“There are a number of organizations and businesses working on (food waste) already, and in an ideal world it would be great to keep those efforts local,” Sedlak said.
Food waste is also on the radar of Hy-Vee. The Iowa-based retailer with three Dane County stores launched an app-based program in February designed to help its customers get reduced prices on food and help the stores eliminate inventory approaching their “best use” dates.
Imperfect Produce was founded in 2015 by Ben Simon, a former University of Maryland student who founded the Food Recovery Network and expanded the nonprofit program to 180 college campuses after noticing food going to waste in his school’s cafeteria. When Simon met Ben Chesler, the pair decided to purchase and sell produce that wasn’t the right size or misshaped and was being rejected by food wholesalers and grocery stores.
Imperfect opened in Milwaukee in June of last year and Madison is the company’s 19th market. It has plans to be in 30 markets by the end of 2020. The company also has sorting and packing facilities in five states, including in Chicago.

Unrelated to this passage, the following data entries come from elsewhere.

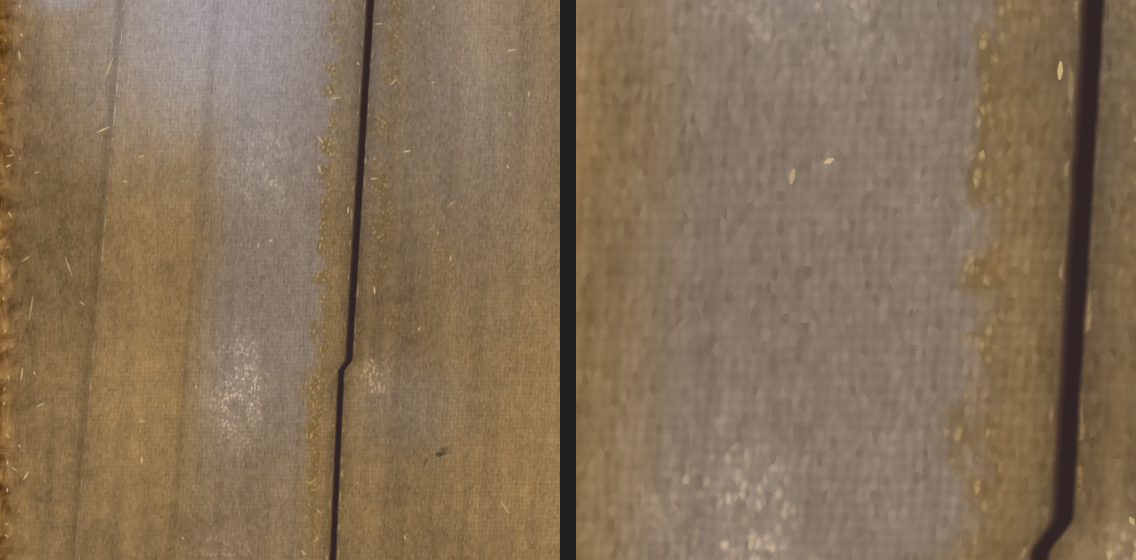
Left, the full canvas; right, a detail of the centre.
This texture is drawn by a Shadertoy shader. Its source:

```glsl
// Worn brown floor boards with a dark open gap, a pale sheen from above and loose straw.
// Layered sines give stains and streaks, cellular noise the grain and worn glints,
// hashed line segments the straw.

vec2 hash2(vec2 p) {
    p = vec2(dot(p, vec2(127.1, 311.7)), dot(p, vec2(269.5, 183.3)));
    return fract(sin(p) * 43758.55);
}

// Layered, warped sines, roughly -1 to 1
float sines(vec2 p) {
    float sum = 0.0, amp = 0.6;
    for (int i = 0; i < 5; i++) {
        p = mat2(0.8, 0.6, -0.6, 0.8) * p * 1.6 + 1.7;
        p += 0.7 * sin(p.yx);
        sum += amp * sin(p.x) * cos(p.y);
        amp *= 0.65;
    }
    return sum;
}

// Cellular noise: distance to the nearest point and its random value
vec2 cells(vec2 p) {
    vec2 nearest = vec2(9.0, 0.0);
    for (int n = 0; n < 9; n++) {
        vec2 id = floor(p) + vec2(n % 3 - 1, n / 3 - 1);
        vec2 h = hash2(id);
        float d = length(id + h - p);
        if (d < nearest.x) nearest = vec2(d, fract(h.x * 17.0 + h.y * 31.0));
    }
    return nearest;
}

// Soft elliptical spot
float spot(vec2 p, float x, float y, float rx, float ry) {
    vec2 d = (p - vec2(x, y)) / vec2(rx, ry);
    return exp(-dot(d, d));
}

// Soft line around zero
float band(float d, float width) {
    return exp(-d * d / (width * width));
}

// Short random stalks, crowded at the left border
float straw(vec2 uv, float count, float chance, float px) {
    float cover = 0.0;
    for (int n = 0; n < 9; n++) {
        vec2 id = floor(uv * count) + vec2(n % 3 - 1, n / 3 - 1);
        vec2 h = hash2(id + count), k = hash2(id + 57.0);
        vec2 centre = (id + 0.2 + 0.6 * h) / count;
        if (k.x > chance + 0.7 * exp(-max(centre.x, 0.0) * 40.0)) continue;
        float angle = (k.y - 0.4) * 2.6;
        vec2 dir = vec2(sin(angle), cos(angle)), d = uv - centre;
        float reach = (0.06 + 0.24 * h.x * h.x) / count;
        float along = clamp(dot(d, dir), -reach, reach);
        float width = 0.0018 - 0.0009 * abs(along) / reach;
        float line = smoothstep(width + px, width - px, length(d - dir * along));
        cover = max(cover, (0.45 + 0.5 * h.y) * line);
    }
    return cover;
}

void mainImage(out vec4 fragColor, in vec2 fragCoord) {
    vec2 uv = fragCoord / iResolution.xy;
    float lean = uv.x - 0.07 * uv.y;
    float stain = sines(uv * vec2(5.0, 3.0) + 2.0);
    float streak = sines(vec2(lean * 45.0, uv.y * 1.5));
    float rough = sines(uv * 32.0);
    float crumbs = sines(vec2(lean * 95.0, uv.y * 60.0) + 5.0);

    // Distances to the board joints; the open gap steps sideways
    float upper = smoothstep(0.335, 0.36, uv.y);
    float gap = uv.x - mix(0.594 + 0.045 * uv.y, 0.601 + 0.06 * uv.y, upper) + 0.0005 * crumbs;
    float seam = uv.x - 0.134 - 0.089 * uv.y;
    float edge = uv.x - 0.333 - 0.085 * uv.y + 0.006 * streak;

    // Brown wood
    float tone = 0.55 + 0.24 * stain + 0.18 * streak + 0.15 * rough;
    tone += 0.25 * band(uv.x - 0.26, 0.09) - 0.25 * spot(uv, 0.08, 0.7, 0.13, 0.25);
    tone += 0.2 * smoothstep(0.8, 1.0, uv.x) - 0.4 * spot(uv, 0.69, 0.5, 0.08, 0.25);
    vec3 col = mix(vec3(0.43, 0.35, 0.24), vec3(0.61, 0.49, 0.32), clamp(tone, -0.1, 1.3));

    // Grey middle board and grey haze on the right
    float grey = smoothstep(-0.05, 0.05, edge) * smoothstep(-0.035, -0.075, gap + 0.008 * rough);
    grey *= 0.35 + 0.6 * smoothstep(0.05, 0.4, uv.y);
    grey = max(grey, 0.85 * spot(uv, 0.83, 0.85, 0.18, 0.34));
    grey = max(grey, 0.6 * spot(uv, 0.73, 0.28, 0.1, 0.09));
    grey = max(grey, 0.6 * band(gap - 0.02, 0.04) * smoothstep(0.3, 0.8, uv.y));
    col = mix(col, vec3(0.52, 0.46, 0.41) + 0.035 * stain + 0.02 * streak, grey);

    // Pale sheen falling from the top
    float sheen = band(uv.x - 0.36, 0.26) * smoothstep(0.55, 1.0, uv.y + 0.06 * stain);
    sheen = max(sheen, spot(uv, 0.12, 1.02, 0.1, 0.06));
    col = mix(col, vec3(0.65, 0.62, 0.64), 0.9 * sheen);
    col = mix(col, vec3(0.66, 0.57, 0.46), 0.5 * spot(uv, 0.86, 1.0, 0.05, 0.25));

    // Fine grain and an uneven weave
    vec2 grain = cells(vec2(lean * 210.0, uv.y * 110.0));
    col += 0.08 * (grain.y - 0.5) * smoothstep(0.85, 0.15, grain.x) + 0.014 * crumbs;
    float weave = sin(lean * 900.0 + 1.5 * rough) + 0.8 * sin(uv.y * 820.0 + 1.5 * streak);
    col += 0.008 * weave * (0.8 + 0.6 * stain);

    // Worn patches with ragged borders and bright glints
    float worn = spot(uv, 0.425, 0.305, 0.042, 0.085) + 0.9 * spot(uv, 0.667, 0.32, 0.022, 0.032);
    worn += 0.45 * spot(uv, 0.47, 0.7, 0.06, 0.07) + 0.5 * spot(uv, 0.4, 0.01, 0.05, 0.03);
    worn *= clamp(0.75 + 0.7 * rough, 0.1, 1.2);
    float frayed = band(uv.x - 0.553 - 0.045 * uv.y + 0.008 * rough, 0.014);
    frayed += 0.7 * band(gap - 0.045 + 0.01 * rough, 0.025) * smoothstep(0.4, 0.6, uv.y);
    frayed += 0.4 * spot(uv, 0.79, 0.56, 0.04, 0.14);
    frayed = min(frayed, 1.0) * smoothstep(-0.6, 0.5, rough + 0.5 * crumbs);
    col = mix(col, vec3(0.43, 0.34, 0.19), 0.6 * frayed);
    vec2 glint = cells(vec2(lean * 190.0 + 0.4 * rough, uv.y * 130.0));
    float shine = smoothstep(0.75, 0.05, glint.x) * smoothstep(0.3, 0.95, glint.y + 0.3 * crumbs);
    col += vec3(0.34, 0.30, 0.22) * shine * min(worn + 0.6 * frayed, 1.0) + 0.08 * worn;

    // Broken seam, board edge and a dark scuff
    col *= 1.0 - 0.14 * band(seam + 0.007, 0.009) - 0.08 * band(edge + 0.03, 0.007);
    col += 0.15 * band(seam, 0.0018) * smoothstep(-0.4, 0.6, crumbs) * (0.4 + 0.6 * uv.y);
    col *= 1.0 - 0.5 * spot(uv, 0.775, 0.19, 0.025, 0.025) * smoothstep(0.0, 0.8, rough + 0.4 * crumbs);

    // Littered left border, darkest at the top
    vec3 dirt = vec3(0.52, 0.36, 0.18) + vec3(0.16, 0.14, 0.1) * (rough + crumbs);
    col = mix(col, dirt - 0.12 * smoothstep(0.8, 0.9, uv.y), 0.8 * exp(-uv.x * 38.0));

    // Open gap with shaded sides and a broken lit rim
    col *= 1.0 - 0.2 * band(gap, 0.02);
    col += vec3(0.17, 0.14, 0.1) * band(abs(gap) - 0.0095, 0.0018) * smoothstep(0.1, 0.8, crumbs);
    float halfGap = 0.0054 + 0.0012 * upper;
    vec3 gapColor = mix(vec3(0.19, 0.14, 0.14), vec3(0.29, 0.22, 0.19), smoothstep(0.001, 0.007, -gap));
    col = mix(col, gapColor, smoothstep(halfGap + 0.0022, halfGap - 0.002, abs(gap)));

    // Loose straw
    float px = 1.0 / iResolution.y;
    float stalks = max(straw(uv, 14.0, 0.03, px), straw(uv, 38.0, 0.025, px));
    col = mix(col, vec3(0.86, 0.75, 0.53), 0.9 * stalks);
    fragColor = vec4(clamp(col, 0.0, 1.0), 1.0);
}
```
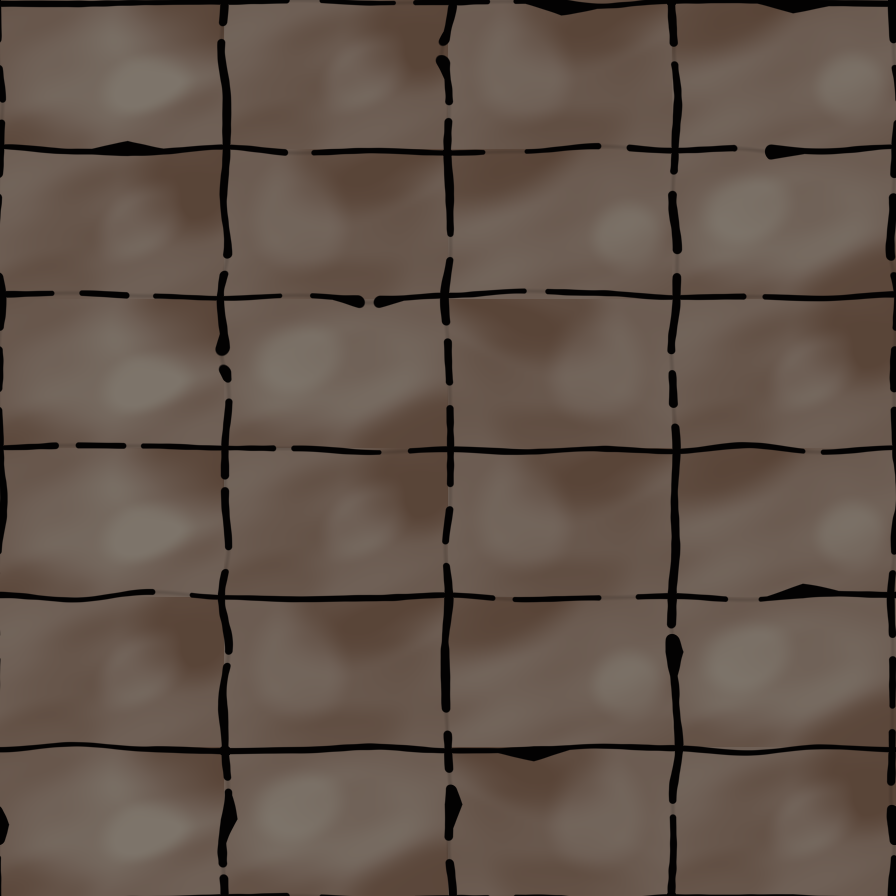
This texture is drawn by a WebGL 1 fragment shader. Its source:

```glsl
precision highp float;
uniform vec2 u_resolution;

#define COLS 4.0
#define ROWS 6.0
#define UPRIGHT_HALF 0.0042
#define LEVEL_HALF 0.0029
#define WOBBLE 0.0055
#define DRIFT 0.008
#define BLOT 0.0055
#define KNOT 0.0085
#define BASE vec3(0.43, 0.37, 0.33)
#define LIGHT vec3(0.49, 0.455, 0.415)
#define DARK vec3(0.35, 0.27, 0.22)
#define INK vec3(0.012, 0.008, 0.008)

float hash(vec2 p) {
  return fract(sin(dot(p, vec2(127.1, 311.7))) * 4375.85);
}

float noise(vec2 p) {
  vec2 i = floor(p), f = fract(p);
  f *= f * (3.0 - 2.0 * f);
  return mix(mix(hash(i), hash(i + vec2(1, 0)), f.x),
             mix(hash(i + vec2(0, 1)), hash(i + vec2(1, 1)), f.x), f.y);
}

// One-dimensional noise that wraps after a whole period
float wrapNoise(float x, float period, float seed) {
  float i = floor(x), f = fract(x);
  return mix(hash(vec2(mod(i, period), seed)),
             hash(vec2(mod(i + 1.0, period), seed)), f * f * (3.0 - 2.0 * f));
}

float softEllipse(vec2 p, vec2 radius, float angle) {
  float c = cos(angle), s = sin(angle);
  p = vec2(c * p.x + s * p.y, c * p.y - s * p.x);
  return 1.0 - smoothstep(0.6, 1.2, length(p / radius));
}

// Painted stone: five kinds of glow, shadow and wash
vec3 stone(vec2 uv, float kind) {
  vec4 glow = vec4(0.65, 0.43, 0.31, 0.2);
  vec2 shadow = vec2(0.97, 0.98);
  float wash = 0.55, tilt = 0.25;
  if (kind > 3.5) {
    glow = vec4(0.33, 0.6, 0.31, 0.23);
    shadow = vec2(0.92, 0.02);
  } else if (kind > 2.5) {
    glow = vec4(0.8, 0.42, 0.25, 0.23);
    shadow = vec2(0.2, 0.97);
    wash = 0.25;
  } else if (kind > 1.5) {
    glow = vec4(0.33, 0.55, 0.32, 0.37);
    shadow = vec2(0.66, 0.98);
    wash = -0.2;
  } else if (kind > 0.5) {
    glow = vec4(0.63, 0.52, 0.33, 0.21);
    shadow = vec2(0.98, 0.85);
    wash = -0.2;
    tilt = 0.6;
  }
  vec2 aspect = vec2(1.5, 1.0), q = uv * aspect;
  float streak = noise(vec2(q.x * 1.3 + q.y, q.y * 5.0 - q.x * 2.0) + kind * 7.3);
  float broad = noise(q * 2.4 + kind * 13.7);
  vec2 bend = 0.1 * vec2(broad - 0.5, streak - 0.5);
  float tone = 0.5 * (streak - 0.5) + 0.35 * (broad - 0.5) - 0.08;
  tone += wash * softEllipse((uv - 0.5) * aspect + bend, vec2(0.72, 0.42), 0.15);
  tone -= 0.75 * softEllipse((uv - shadow) * aspect + bend, vec2(0.62, 0.38), 0.4);
  tone -= 0.35 * softEllipse((uv - vec2(1.1 - shadow.x, 0.02)) * aspect + bend,
                             vec2(0.55, 0.25), 0.3);
  tone += 0.5 * softEllipse((uv - glow.xy) * aspect + 0.4 * bend, glow.zw, tilt);
  tone = clamp(tone, -1.0, 1.0);
  return mix(BASE, tone > 0.0 ? LIGHT : DARK, abs(tone));
}

// Broken pen line: x is the offset from its centre, y the distance to ink
vec2 penLine(float along, float across, float lines, float segs,
             float halfWidth, float gap, float seed) {
  float id = floor(across * lines + 0.5);
  float line = mod(id, lines) + seed;
  float s = along * segs, t = fract(s);
  vec2 key = vec2(mod(floor(s), segs) + 3.0, line * 1.7);
  float offset = across - id / lines - DRIFT * (hash(vec2(line, 5.3)) - 0.5)
               - WOBBLE * (wrapNoise(s * 3.0, segs * 3.0, line) * 2.0 - 1.0);
  float width = halfWidth * (0.75 + 0.4 * wrapNoise(s * 4.0, segs * 4.0, line + 0.3)
              + 0.2 * wrapNoise(s * 17.0, segs * 17.0, line + 0.6));
  // Ink blots swell to one side
  float spot = 0.35 + 0.3 * hash(key + 1.1);
  float blot = BLOT * step(0.78, hash(key + 2.3)) * max(0.0, 1.0 - abs(t - spot) / 0.16);
  offset += blot * (hash(key + 3.7) > 0.5 ? 0.7 : -0.7);
  // Two possible gaps with rounded ends
  vec2 place = vec2(0.16, 0.57) + 0.24 * vec2(hash(key + 4.9), hash(key + 5.2));
  vec2 size = vec2(hash(key + 6.4), hash(key + 7.8));
  vec2 reach = mix(vec2(-1.0), halfWidth + gap * size, step(0.35, size));
  vec2 cut = reach - abs(t - place) / segs;
  float inGap = max(0.0, max(cut.x, cut.y));
  return vec2(offset, length(vec2(offset, inGap)) - width - blot);
}

void main() {
  vec2 p = gl_FragCoord.xy / u_resolution;
  vec2 grid = vec2(COLS, ROWS), cell = floor(p * grid), uv = fract(p * grid);

  // Stone kinds step along each course, with a course order of three
  float course = mod(ROWS - 1.0 - cell.y, 3.0);
  float kind = cell.x + step(0.5, course);
  if (course > 1.5) {
    kind = mod(5.0 - cell.x - step(1.5, cell.x), 5.0);
    if (cell.x == 2.0) uv.x = 1.0 - uv.x;
  }
  vec3 color = stone(uv, kind);

  // Joints and the knots where they cross
  vec2 upright = penLine(p.y, p.x, COLS, ROWS, UPRIGHT_HALF, 0.012, 11.0);
  vec2 level = penLine(p.x, p.y, ROWS, COLS, LEVEL_HALF, 0.022, 37.0);
  vec2 crossing = mod(floor(p * grid + 0.5), grid);
  float knot = abs(upright.x) + abs(level.x) - KNOT * (0.35 + 0.75 * hash(crossing + 9.2));
  float ink = min(min(upright.y, level.y), knot);

  float seam = min(abs(upright.x), abs(level.x));
  color *= 1.0 - 0.12 * (1.0 - smoothstep(0.0, 0.004, seam));
  float edge = 0.8 / min(u_resolution.x, u_resolution.y);
  color = mix(INK, color, smoothstep(-edge, edge, ink));
  gl_FragColor = vec4(color, 1.0);
}
```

Customers can sign up for boxes that hold all vegetables, all fruit or a combination of the two. A small box offers up seven to nine pounds of produce for $11 to $13 per delivery with three other progressively larger boxes topping out at 23 to 25 pounds for $25 to $27. There are also options for organic boxes. Unlike most CSAs that offer community pickup points or on-the-farm pickups, Imperfect offers home delivery.
“Our customer should be everybody, but it’s a millennial world right now,” Judge said. “Most of our customers are that millennial age that just want everything delivered to them and we’re happy to provide that service.”
Paige Schultz, a company spokeswoman, said that the list of farms from which Imperfect sources its produce changes, but currently the company is working with Wisconsin Food Hub Cooperative in Madison, which has a collection of 21 farms, and Specialty Potatoes & Produce, a Rosholt packinghouse that specializes in Fresh Organic Potatoes. Schultz said 78% of Imperfect’s produce is sourced from family farms or cooperatives, 13% is wholesale, 6% comes from grower representatives and 3% comes from corporate farmers.
Andy Watson owns Sprouting Acres, a 5-acre CSA farm between Cambridge and Stoughton. Founded in 2003, the operation grows a wide range of vegetables, has drop-off locations throughout Dane County and sells at three farmers’ markets. Watson frequently sells blemished tomatoes that can be used for sauce and other vegetables that some choose to use in smoothies. He also just built a wood-fired oven that cooks up pizza on the first and third Sunday evening of each month. The 12-inch pizzas are ideal for parts of vegetables that may not be aesthetically pleasing in one of his CSA boxes, although his vegetables can vary in size and may not match those sold in a grocery store.
“We’re not grading to a certain size for a certain market,” Watson said. “We’re more worried about freshness.”
Laurel Burelson, who in 2016 opened the Ugly Apple Cafe food cart in Madison, also does catering and makes jellies, jams and fruit leather. The vast majority of the produce she uses are overstocks, vary in size and shape or have portions that are split or bruised and are all sourced locally. In addition, she points to canned fruits and frozen vegetables sold in mainstream grocery stores as examples of the food industry already using imperfect produce.
A national company like Imperfect Produce has a large carbon footprint and its business model could hurt local farmers, she said.
“There’s plenty of Wisconsin farmers who have a pretty tough gig and they’re so important,” Burelson said. “It seems like (Imperfect is) selling a thing to make people feel good about what they’re buying. If people really want to do good and minimize food waste, buy from your local farmers.”